> EXERCISE DESCRIPTION
Every line of the entries below that includes "width" belongs in the answer, copied as written.

> DATA IN THIS EXERCISE
>>>>>
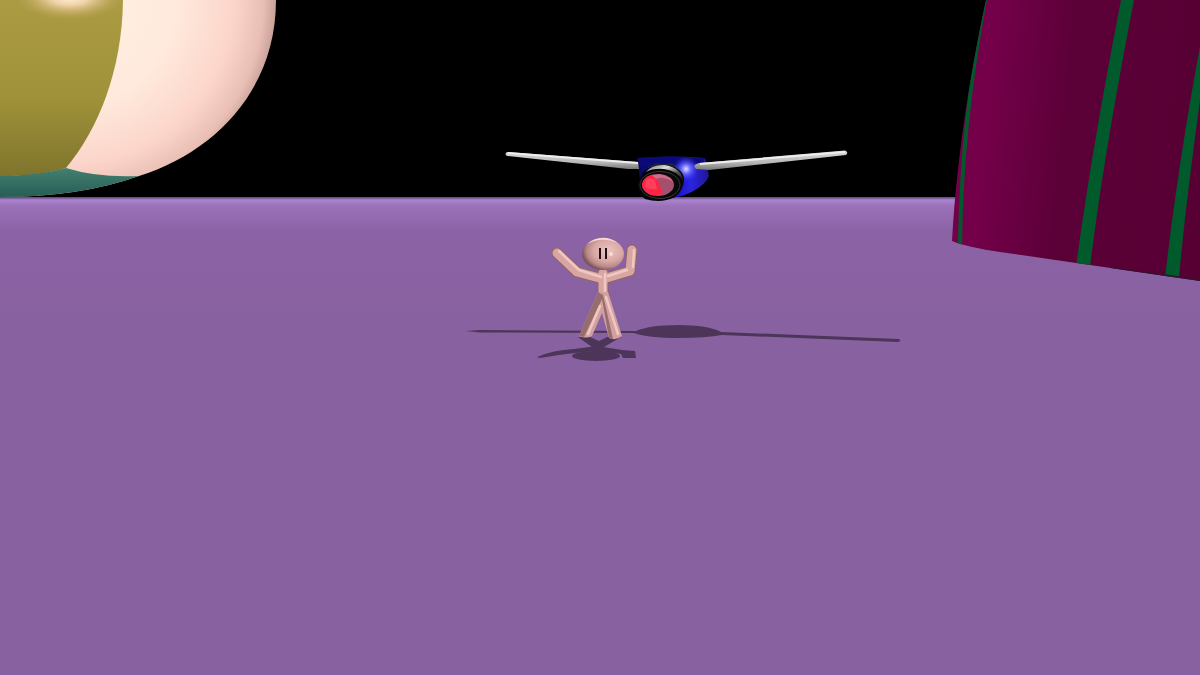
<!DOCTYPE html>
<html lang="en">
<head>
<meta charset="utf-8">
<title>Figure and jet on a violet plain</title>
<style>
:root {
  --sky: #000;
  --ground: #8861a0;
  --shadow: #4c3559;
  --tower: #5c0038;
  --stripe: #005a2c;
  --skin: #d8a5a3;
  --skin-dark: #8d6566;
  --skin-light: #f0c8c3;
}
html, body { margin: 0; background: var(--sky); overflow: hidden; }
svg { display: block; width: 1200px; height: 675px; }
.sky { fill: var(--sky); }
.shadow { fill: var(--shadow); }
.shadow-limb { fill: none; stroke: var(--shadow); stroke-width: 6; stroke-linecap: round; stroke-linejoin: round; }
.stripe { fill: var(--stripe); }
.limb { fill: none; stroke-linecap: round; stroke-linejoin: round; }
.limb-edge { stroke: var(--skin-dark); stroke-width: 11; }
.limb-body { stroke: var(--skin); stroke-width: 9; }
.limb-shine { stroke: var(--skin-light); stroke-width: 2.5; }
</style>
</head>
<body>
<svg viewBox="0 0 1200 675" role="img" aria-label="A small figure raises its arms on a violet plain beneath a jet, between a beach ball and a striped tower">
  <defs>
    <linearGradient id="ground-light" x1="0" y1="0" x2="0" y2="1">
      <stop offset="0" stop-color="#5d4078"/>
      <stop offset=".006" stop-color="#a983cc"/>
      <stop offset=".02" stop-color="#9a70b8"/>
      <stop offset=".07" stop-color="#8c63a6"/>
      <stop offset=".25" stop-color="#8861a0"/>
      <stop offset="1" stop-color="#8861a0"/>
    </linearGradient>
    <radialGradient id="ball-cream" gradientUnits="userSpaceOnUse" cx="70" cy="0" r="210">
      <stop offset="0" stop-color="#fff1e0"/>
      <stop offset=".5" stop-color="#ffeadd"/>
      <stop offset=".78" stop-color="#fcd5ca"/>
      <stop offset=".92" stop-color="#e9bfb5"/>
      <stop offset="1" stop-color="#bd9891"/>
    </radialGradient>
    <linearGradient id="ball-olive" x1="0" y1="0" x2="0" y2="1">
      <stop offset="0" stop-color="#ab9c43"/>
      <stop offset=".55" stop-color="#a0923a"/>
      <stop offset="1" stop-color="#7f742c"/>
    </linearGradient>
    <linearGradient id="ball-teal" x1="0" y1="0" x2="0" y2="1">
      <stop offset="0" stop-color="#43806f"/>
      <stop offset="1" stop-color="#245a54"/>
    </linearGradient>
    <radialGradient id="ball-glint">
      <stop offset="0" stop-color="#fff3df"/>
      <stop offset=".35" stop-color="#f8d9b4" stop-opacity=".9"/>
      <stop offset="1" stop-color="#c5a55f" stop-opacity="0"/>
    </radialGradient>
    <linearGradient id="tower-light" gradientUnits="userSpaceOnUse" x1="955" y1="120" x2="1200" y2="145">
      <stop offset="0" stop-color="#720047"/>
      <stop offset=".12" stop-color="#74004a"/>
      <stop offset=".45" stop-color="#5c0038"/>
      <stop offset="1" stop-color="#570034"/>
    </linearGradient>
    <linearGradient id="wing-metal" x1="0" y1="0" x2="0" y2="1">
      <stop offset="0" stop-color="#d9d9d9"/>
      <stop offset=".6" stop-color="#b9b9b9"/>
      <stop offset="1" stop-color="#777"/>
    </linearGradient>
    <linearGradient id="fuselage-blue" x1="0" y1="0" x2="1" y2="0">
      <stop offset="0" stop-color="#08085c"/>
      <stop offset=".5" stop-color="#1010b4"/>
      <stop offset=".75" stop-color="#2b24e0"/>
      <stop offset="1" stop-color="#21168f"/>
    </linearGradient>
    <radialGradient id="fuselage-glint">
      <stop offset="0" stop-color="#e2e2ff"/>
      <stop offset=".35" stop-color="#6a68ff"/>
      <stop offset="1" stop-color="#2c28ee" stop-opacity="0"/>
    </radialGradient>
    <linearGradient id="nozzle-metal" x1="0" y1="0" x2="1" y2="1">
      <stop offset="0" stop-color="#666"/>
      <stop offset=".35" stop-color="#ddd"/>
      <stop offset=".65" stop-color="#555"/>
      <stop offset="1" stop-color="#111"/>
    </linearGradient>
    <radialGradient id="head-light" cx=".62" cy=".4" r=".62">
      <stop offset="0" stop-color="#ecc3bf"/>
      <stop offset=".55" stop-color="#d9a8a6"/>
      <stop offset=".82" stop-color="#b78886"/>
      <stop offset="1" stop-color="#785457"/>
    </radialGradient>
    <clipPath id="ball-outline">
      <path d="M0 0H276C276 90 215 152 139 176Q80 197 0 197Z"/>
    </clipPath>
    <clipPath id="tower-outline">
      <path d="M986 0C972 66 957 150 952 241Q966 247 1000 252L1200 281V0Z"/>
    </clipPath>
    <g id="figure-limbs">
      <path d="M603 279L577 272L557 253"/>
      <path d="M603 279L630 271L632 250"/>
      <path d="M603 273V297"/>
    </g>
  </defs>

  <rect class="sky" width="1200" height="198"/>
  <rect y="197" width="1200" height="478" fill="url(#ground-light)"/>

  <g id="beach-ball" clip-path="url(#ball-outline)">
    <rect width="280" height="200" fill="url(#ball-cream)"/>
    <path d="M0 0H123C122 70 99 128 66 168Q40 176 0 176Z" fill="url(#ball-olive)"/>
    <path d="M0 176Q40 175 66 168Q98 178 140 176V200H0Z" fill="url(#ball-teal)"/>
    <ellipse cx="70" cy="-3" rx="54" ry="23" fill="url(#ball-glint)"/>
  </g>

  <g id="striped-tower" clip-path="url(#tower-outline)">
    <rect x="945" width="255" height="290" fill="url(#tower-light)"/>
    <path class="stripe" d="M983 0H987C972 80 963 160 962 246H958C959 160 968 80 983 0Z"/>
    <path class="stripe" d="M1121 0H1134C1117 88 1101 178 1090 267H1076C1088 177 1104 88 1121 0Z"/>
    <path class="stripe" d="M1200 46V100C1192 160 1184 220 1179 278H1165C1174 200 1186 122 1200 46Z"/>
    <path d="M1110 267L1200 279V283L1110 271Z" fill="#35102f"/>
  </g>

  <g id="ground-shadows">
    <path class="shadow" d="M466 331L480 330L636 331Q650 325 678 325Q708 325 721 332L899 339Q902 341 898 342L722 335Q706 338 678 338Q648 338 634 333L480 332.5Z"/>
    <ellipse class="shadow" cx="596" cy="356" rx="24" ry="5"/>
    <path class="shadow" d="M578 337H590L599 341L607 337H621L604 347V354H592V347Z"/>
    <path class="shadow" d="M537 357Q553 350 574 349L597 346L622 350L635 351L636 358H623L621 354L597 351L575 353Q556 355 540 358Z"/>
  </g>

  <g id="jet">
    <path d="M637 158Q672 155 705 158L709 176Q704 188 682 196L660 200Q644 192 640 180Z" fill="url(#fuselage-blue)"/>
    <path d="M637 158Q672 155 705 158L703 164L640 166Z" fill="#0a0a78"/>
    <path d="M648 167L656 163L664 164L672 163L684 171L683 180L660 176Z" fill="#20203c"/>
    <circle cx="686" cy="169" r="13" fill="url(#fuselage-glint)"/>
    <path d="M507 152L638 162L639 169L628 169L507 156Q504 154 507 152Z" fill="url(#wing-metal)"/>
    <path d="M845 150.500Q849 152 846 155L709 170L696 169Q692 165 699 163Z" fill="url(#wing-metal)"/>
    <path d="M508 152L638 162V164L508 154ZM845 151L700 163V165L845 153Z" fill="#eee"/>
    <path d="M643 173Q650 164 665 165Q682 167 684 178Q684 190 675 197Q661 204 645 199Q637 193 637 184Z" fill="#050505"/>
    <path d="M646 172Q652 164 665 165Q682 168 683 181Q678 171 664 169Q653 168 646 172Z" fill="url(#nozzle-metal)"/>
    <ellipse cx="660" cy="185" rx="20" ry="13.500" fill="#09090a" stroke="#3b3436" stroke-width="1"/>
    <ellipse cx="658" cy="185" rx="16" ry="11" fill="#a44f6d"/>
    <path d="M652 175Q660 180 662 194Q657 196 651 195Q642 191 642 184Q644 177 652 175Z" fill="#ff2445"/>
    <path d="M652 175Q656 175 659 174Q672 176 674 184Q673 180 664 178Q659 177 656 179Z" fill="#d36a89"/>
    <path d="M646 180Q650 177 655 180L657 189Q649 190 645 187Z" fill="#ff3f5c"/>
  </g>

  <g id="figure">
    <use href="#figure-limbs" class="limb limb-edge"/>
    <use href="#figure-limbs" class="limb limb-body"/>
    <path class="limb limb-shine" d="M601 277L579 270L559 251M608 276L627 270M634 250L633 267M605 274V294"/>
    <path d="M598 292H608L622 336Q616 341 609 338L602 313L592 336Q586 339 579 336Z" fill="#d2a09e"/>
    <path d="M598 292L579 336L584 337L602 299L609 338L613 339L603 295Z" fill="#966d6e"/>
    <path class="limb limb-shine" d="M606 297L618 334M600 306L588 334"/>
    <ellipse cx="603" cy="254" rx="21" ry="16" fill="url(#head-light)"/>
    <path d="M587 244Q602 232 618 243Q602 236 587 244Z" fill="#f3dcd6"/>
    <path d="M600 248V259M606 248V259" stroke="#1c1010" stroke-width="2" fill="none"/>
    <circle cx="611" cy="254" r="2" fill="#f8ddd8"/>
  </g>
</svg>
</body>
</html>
<<<<<
> REPLY
svg { display: block; width: 1200px; height: 675px; }
.shadow-limb { fill: none; stroke: var(--shadow); stroke-width: 6; stroke-linecap: round; stroke-linejoin: round; }
.limb-edge { stroke: var(--skin-dark); stroke-width: 11; }
.limb-body { stroke: var(--skin); stroke-width: 9; }
.limb-shine { stroke: var(--skin-light); stroke-width: 2.5; }
  <rect class="sky" width="1200" height="198"/>
  <rect y="197" width="1200" height="478" fill="url(#ground-light)"/>
    <rect width="280" height="200" fill="url(#ball-cream)"/>
    <rect x="945" width="255" height="290" fill="url(#tower-light)"/>
    <ellipse cx="660" cy="185" rx="20" ry="13.500" fill="#09090a" stroke="#3b3436" stroke-width="1"/>
    <path d="M600 248V259M606 248V259" stroke="#1c1010" stroke-width="2" fill="none"/>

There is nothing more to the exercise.